Please copy out each line of the entries in which "pink" appears.

(Collected data)

□ □ □ □ □ □ □

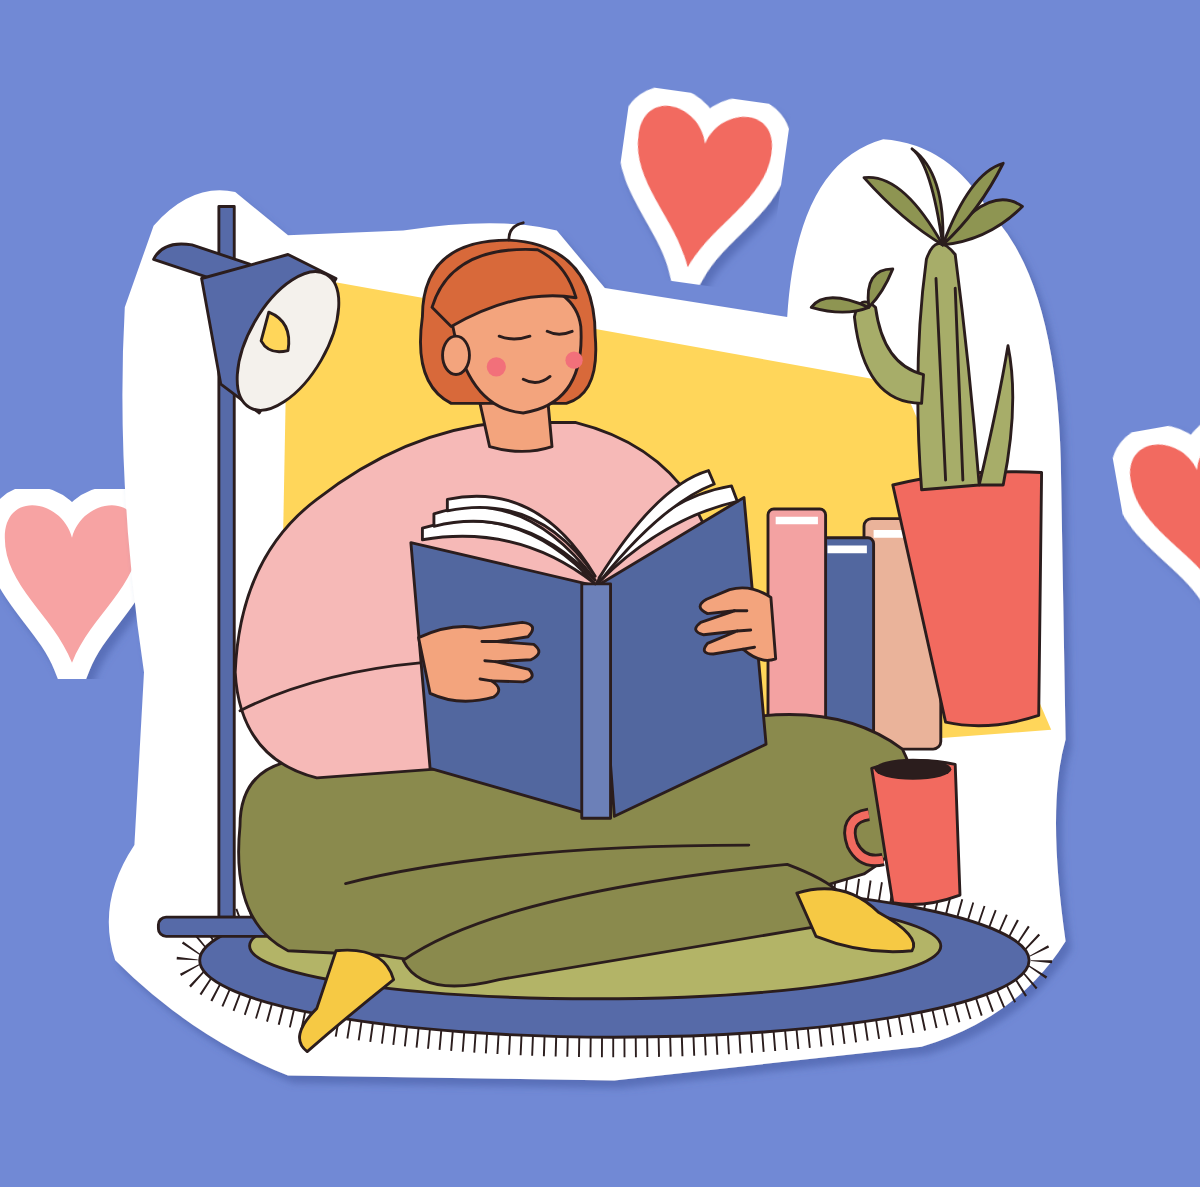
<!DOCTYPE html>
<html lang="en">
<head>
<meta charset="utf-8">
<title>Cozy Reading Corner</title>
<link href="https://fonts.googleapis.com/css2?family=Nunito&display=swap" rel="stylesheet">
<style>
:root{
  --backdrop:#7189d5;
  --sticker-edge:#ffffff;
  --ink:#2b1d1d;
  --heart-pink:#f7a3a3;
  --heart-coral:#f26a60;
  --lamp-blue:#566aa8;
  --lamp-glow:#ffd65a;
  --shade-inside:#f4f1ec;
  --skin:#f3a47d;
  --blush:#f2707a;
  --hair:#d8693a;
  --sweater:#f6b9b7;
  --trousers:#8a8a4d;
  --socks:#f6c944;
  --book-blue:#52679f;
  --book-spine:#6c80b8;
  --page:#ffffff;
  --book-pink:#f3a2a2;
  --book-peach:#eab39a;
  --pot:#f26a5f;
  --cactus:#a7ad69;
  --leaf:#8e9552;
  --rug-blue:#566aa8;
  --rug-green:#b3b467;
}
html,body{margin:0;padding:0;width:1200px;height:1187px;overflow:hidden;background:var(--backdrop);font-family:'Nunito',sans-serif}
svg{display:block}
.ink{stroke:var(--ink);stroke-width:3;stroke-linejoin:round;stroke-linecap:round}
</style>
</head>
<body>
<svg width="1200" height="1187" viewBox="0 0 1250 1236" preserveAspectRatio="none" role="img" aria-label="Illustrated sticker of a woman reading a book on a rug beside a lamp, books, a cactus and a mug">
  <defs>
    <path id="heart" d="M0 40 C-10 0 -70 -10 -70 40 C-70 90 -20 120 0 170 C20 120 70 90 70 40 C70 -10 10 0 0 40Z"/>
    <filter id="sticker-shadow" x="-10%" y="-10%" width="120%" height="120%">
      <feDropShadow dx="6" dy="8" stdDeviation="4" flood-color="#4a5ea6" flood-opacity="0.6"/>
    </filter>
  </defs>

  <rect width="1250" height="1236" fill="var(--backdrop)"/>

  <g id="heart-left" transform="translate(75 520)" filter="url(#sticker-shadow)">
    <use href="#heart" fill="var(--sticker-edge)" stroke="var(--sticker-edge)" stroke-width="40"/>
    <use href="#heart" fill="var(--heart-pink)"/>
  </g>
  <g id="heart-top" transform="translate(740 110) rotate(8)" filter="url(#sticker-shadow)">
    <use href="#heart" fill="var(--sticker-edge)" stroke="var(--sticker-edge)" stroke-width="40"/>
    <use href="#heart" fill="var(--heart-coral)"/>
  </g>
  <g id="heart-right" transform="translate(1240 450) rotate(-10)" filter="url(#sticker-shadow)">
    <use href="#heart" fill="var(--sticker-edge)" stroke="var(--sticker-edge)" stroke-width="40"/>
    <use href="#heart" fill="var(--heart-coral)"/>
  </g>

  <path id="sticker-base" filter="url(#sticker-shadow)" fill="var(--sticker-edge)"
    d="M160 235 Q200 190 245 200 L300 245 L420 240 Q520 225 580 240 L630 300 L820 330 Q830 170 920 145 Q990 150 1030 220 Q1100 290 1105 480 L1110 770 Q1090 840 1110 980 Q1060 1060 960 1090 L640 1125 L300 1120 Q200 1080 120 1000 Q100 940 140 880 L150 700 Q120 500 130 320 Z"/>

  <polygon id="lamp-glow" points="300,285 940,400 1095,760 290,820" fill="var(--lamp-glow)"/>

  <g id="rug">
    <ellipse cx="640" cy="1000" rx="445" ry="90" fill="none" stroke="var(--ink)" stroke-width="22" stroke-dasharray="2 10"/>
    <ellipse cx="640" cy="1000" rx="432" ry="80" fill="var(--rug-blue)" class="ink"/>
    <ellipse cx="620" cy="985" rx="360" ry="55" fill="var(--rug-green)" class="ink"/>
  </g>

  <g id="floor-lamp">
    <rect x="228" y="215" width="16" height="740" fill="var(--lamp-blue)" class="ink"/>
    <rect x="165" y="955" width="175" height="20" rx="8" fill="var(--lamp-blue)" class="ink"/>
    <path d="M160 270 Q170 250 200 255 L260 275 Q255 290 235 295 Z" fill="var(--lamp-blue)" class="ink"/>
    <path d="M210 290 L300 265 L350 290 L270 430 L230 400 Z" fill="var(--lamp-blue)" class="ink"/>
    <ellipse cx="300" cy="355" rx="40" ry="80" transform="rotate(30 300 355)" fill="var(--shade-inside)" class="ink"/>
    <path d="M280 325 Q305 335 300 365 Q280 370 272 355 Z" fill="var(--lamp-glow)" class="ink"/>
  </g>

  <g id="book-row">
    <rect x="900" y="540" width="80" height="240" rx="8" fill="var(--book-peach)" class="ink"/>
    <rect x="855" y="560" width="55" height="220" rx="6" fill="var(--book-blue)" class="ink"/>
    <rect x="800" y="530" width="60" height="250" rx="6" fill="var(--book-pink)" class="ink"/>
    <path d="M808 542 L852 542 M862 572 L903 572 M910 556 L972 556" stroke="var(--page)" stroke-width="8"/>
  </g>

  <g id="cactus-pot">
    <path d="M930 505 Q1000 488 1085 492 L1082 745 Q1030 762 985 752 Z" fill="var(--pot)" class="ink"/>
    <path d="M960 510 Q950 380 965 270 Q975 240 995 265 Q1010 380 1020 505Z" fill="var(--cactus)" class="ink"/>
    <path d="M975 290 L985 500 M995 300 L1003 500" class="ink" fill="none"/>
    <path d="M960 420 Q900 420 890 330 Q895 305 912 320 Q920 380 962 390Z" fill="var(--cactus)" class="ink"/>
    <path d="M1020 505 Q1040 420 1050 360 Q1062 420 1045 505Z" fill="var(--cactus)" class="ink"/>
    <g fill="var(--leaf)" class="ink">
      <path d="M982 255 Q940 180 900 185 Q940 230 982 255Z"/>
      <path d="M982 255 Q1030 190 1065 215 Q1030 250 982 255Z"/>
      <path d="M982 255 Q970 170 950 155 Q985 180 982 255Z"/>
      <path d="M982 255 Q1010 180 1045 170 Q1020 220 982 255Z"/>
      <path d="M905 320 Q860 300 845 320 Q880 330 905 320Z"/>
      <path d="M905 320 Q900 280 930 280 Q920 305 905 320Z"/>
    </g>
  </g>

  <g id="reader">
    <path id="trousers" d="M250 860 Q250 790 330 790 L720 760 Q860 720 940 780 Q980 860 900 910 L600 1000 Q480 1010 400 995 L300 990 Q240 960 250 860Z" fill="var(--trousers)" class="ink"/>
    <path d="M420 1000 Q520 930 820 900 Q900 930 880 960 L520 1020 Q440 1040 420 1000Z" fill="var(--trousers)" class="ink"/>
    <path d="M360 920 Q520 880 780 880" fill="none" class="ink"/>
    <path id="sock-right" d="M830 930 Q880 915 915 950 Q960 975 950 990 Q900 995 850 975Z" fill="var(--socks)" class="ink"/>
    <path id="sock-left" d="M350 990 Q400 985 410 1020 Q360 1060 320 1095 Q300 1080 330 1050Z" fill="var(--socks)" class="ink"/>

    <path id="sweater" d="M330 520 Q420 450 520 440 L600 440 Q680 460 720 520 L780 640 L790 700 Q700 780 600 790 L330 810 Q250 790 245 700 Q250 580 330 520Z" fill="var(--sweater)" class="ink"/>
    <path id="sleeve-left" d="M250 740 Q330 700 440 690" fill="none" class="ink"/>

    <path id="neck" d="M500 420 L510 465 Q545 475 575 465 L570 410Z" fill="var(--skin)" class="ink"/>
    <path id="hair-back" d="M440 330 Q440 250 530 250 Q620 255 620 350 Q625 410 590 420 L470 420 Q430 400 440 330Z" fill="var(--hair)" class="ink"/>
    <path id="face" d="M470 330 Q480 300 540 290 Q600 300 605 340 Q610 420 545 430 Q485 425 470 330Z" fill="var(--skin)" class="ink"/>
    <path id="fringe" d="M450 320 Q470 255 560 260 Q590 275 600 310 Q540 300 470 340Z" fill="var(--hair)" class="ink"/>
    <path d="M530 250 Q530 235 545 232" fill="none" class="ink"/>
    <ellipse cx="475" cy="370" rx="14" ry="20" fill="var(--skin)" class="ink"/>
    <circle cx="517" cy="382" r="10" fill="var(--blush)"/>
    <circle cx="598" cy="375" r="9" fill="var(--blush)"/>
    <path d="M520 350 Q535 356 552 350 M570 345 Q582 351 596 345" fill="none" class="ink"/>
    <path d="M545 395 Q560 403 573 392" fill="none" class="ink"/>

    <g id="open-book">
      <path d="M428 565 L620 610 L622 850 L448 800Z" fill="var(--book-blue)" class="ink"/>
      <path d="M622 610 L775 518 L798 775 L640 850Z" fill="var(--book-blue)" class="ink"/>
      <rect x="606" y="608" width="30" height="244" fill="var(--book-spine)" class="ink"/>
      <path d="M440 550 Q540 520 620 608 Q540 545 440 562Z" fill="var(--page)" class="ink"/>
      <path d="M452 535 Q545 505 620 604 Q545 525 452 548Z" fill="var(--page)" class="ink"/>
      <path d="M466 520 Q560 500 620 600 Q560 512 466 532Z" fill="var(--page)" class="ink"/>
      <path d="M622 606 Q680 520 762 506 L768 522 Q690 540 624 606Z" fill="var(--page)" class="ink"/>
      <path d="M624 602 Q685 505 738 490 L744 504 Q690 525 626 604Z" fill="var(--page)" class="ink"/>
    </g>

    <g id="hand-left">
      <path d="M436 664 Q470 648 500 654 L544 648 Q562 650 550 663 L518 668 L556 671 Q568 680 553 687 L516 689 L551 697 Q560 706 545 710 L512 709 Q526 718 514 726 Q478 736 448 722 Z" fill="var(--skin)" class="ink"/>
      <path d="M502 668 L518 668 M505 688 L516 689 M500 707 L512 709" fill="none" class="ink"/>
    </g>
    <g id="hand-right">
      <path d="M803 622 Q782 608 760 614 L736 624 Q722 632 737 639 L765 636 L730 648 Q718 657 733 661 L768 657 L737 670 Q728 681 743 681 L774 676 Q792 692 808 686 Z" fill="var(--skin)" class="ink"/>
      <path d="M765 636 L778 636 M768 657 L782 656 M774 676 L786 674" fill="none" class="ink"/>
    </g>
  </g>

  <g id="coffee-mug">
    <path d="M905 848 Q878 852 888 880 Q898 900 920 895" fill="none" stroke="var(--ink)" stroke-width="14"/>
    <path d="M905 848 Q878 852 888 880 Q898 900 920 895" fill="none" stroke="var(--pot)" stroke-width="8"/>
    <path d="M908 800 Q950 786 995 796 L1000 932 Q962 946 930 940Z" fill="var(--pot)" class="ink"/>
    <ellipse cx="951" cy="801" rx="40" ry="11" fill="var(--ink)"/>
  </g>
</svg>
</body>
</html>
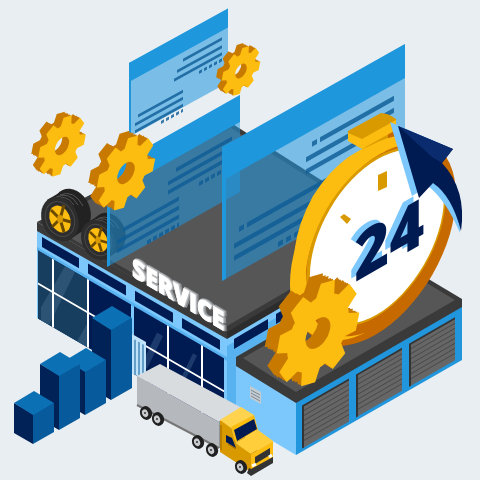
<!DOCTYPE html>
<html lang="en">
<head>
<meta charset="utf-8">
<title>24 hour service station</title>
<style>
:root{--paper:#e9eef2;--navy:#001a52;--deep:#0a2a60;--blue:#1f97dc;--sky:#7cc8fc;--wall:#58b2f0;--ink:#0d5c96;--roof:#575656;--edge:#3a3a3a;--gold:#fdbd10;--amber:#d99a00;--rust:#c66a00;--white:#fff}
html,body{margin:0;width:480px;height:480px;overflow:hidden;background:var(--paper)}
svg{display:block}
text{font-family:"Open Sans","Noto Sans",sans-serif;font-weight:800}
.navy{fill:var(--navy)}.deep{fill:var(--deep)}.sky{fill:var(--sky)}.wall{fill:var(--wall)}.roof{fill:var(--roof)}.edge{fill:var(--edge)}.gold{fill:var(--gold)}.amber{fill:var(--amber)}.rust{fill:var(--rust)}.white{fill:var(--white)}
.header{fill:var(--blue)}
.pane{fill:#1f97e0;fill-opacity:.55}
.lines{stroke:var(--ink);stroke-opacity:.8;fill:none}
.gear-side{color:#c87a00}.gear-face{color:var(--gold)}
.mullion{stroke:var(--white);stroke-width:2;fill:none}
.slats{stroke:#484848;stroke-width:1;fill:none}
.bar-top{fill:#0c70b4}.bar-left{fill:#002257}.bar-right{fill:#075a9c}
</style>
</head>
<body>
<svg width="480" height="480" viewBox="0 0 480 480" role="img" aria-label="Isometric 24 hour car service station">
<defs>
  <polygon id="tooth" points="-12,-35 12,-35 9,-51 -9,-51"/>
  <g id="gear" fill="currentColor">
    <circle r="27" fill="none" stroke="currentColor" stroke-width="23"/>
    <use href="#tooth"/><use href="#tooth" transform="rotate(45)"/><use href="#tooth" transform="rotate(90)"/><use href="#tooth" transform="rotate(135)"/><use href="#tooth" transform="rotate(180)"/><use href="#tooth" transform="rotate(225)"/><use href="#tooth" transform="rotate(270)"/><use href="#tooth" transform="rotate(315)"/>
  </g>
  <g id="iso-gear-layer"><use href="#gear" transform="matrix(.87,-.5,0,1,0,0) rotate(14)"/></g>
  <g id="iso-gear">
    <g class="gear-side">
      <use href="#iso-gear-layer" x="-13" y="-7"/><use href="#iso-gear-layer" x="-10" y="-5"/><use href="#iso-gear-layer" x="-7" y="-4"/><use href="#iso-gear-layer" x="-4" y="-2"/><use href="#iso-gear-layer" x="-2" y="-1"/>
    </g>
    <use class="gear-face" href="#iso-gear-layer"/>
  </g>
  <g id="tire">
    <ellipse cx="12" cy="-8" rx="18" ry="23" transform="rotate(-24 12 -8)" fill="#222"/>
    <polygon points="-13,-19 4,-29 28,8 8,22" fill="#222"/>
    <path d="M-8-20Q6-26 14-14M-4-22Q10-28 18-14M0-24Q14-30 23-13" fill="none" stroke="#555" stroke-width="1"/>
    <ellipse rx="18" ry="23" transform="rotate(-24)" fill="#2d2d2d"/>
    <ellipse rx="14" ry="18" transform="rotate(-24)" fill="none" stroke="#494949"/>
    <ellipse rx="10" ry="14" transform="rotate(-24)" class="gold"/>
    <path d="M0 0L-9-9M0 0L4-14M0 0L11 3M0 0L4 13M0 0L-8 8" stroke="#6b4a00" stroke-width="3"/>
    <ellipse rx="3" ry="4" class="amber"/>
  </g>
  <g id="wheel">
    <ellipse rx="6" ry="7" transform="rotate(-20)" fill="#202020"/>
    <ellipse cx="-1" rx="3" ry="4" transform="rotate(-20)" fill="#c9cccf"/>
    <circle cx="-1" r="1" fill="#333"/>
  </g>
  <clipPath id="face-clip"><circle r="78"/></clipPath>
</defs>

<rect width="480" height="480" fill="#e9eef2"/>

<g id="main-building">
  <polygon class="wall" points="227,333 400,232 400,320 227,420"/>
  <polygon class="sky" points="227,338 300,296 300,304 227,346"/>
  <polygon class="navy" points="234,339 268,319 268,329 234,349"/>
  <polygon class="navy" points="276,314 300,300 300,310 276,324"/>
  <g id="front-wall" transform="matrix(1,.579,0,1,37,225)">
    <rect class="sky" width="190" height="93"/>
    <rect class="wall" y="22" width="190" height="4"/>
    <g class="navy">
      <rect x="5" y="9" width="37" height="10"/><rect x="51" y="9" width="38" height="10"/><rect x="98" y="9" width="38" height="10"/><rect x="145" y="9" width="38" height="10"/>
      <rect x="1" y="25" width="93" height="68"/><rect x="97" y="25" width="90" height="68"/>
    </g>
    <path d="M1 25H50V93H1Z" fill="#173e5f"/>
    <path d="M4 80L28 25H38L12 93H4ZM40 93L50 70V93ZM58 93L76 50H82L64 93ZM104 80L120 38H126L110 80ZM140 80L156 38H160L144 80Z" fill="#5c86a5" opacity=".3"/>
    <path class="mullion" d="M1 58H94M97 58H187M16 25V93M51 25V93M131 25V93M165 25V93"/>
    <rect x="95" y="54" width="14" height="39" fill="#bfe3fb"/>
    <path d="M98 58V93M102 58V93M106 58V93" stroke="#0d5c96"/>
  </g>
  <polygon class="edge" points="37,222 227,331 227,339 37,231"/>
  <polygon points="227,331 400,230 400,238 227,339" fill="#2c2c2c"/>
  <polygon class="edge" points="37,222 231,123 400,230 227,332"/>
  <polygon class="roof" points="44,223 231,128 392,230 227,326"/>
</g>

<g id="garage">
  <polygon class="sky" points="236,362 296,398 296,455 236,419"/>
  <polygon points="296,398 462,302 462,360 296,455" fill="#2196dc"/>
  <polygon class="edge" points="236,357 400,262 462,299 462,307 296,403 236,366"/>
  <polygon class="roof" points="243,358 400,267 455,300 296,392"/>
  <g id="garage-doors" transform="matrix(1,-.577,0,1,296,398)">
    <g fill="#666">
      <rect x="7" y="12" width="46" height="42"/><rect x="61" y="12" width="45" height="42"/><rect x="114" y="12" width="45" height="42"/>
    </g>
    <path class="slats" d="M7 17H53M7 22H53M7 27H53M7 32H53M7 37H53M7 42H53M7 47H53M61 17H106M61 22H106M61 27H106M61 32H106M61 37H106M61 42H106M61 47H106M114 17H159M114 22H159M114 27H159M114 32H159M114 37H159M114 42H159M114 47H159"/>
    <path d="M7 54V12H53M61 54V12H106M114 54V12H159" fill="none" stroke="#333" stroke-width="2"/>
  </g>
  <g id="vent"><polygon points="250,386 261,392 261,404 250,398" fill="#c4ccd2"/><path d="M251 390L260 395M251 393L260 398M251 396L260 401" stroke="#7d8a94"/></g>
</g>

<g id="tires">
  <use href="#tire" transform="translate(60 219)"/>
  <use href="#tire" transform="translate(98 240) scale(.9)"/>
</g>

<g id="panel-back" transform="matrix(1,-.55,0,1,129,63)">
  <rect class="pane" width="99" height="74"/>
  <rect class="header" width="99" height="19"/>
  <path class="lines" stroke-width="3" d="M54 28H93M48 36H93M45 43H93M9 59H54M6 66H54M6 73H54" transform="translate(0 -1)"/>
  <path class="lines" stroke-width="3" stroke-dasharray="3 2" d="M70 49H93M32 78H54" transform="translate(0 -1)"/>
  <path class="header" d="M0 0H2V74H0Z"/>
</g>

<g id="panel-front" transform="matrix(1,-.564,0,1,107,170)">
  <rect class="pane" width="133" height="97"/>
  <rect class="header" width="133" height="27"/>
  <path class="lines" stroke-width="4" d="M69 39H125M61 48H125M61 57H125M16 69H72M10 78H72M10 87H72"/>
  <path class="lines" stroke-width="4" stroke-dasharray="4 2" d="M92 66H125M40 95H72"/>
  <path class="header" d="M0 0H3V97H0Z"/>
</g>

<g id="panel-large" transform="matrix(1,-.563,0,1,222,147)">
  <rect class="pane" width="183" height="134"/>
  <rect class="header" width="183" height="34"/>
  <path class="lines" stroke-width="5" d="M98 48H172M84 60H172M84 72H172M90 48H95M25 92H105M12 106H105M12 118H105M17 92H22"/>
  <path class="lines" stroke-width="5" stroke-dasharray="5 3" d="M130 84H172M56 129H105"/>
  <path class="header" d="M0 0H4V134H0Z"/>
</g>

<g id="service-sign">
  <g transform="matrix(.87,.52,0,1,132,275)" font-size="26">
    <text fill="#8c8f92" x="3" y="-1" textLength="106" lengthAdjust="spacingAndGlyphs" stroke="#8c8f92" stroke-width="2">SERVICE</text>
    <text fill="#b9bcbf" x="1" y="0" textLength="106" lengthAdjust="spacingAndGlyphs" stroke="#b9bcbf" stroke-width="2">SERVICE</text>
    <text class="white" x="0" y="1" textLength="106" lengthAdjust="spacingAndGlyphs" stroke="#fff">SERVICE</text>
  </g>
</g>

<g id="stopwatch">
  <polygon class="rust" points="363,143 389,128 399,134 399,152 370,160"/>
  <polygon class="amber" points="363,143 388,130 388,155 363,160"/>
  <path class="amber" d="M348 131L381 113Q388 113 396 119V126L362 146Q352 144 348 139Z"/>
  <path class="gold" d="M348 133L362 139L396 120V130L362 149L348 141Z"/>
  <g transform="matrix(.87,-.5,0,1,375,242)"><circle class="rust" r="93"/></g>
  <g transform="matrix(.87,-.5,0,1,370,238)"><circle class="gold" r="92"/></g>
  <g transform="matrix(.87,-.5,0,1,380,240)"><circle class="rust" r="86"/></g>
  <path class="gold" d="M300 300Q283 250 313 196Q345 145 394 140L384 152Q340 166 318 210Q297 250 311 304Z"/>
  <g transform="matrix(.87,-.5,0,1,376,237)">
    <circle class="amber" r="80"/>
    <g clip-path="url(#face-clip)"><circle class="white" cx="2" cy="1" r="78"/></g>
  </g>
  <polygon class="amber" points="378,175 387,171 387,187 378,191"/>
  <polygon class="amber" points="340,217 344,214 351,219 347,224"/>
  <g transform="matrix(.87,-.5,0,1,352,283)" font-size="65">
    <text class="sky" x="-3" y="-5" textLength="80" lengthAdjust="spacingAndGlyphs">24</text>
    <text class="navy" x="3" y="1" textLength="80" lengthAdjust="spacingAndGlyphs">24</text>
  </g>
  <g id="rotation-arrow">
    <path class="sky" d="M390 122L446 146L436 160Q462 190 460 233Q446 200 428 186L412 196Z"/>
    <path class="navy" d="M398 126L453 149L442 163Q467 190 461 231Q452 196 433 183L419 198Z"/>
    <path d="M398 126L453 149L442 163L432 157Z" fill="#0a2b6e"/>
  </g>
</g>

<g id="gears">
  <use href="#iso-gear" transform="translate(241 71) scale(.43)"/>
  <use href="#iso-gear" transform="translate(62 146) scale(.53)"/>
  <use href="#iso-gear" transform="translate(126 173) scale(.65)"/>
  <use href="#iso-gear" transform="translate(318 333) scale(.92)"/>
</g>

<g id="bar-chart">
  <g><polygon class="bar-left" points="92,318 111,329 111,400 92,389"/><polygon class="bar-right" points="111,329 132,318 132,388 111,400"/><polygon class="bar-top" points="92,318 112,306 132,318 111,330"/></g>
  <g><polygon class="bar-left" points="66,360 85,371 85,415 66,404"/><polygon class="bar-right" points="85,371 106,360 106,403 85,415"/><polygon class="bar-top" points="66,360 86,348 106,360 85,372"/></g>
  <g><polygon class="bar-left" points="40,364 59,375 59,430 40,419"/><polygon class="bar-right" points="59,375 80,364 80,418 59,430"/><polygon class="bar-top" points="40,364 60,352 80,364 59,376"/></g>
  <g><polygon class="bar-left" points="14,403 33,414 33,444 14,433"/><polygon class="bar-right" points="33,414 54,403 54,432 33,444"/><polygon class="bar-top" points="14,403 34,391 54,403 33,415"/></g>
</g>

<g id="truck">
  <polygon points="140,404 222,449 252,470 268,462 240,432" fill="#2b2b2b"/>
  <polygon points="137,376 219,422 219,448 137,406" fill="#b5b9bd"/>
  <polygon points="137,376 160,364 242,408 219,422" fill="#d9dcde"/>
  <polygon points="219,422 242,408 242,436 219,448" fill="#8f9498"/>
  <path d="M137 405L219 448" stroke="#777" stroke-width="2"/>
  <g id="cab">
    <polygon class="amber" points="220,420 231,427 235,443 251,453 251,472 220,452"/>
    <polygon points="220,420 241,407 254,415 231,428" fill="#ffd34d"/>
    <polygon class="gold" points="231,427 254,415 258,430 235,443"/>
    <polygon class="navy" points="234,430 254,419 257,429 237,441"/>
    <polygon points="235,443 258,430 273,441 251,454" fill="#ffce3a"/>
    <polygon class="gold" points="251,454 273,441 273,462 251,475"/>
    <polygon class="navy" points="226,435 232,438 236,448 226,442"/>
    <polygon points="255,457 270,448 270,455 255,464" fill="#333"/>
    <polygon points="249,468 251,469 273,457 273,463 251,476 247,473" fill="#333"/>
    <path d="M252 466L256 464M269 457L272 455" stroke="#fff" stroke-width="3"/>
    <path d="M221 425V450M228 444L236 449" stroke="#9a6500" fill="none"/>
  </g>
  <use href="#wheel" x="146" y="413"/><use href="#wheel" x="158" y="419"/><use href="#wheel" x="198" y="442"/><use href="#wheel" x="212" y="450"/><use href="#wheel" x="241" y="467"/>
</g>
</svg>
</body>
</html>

□ □ □ □ □ □ □

Response to this exercise:
  --heart-pink:#f7a3a3;
  --book-pink:#f3a2a2;
    <use href="#heart" fill="var(--heart-pink)"/>
    <rect x="800" y="530" width="60" height="250" rx="6" fill="var(--book-pink)" class="ink"/>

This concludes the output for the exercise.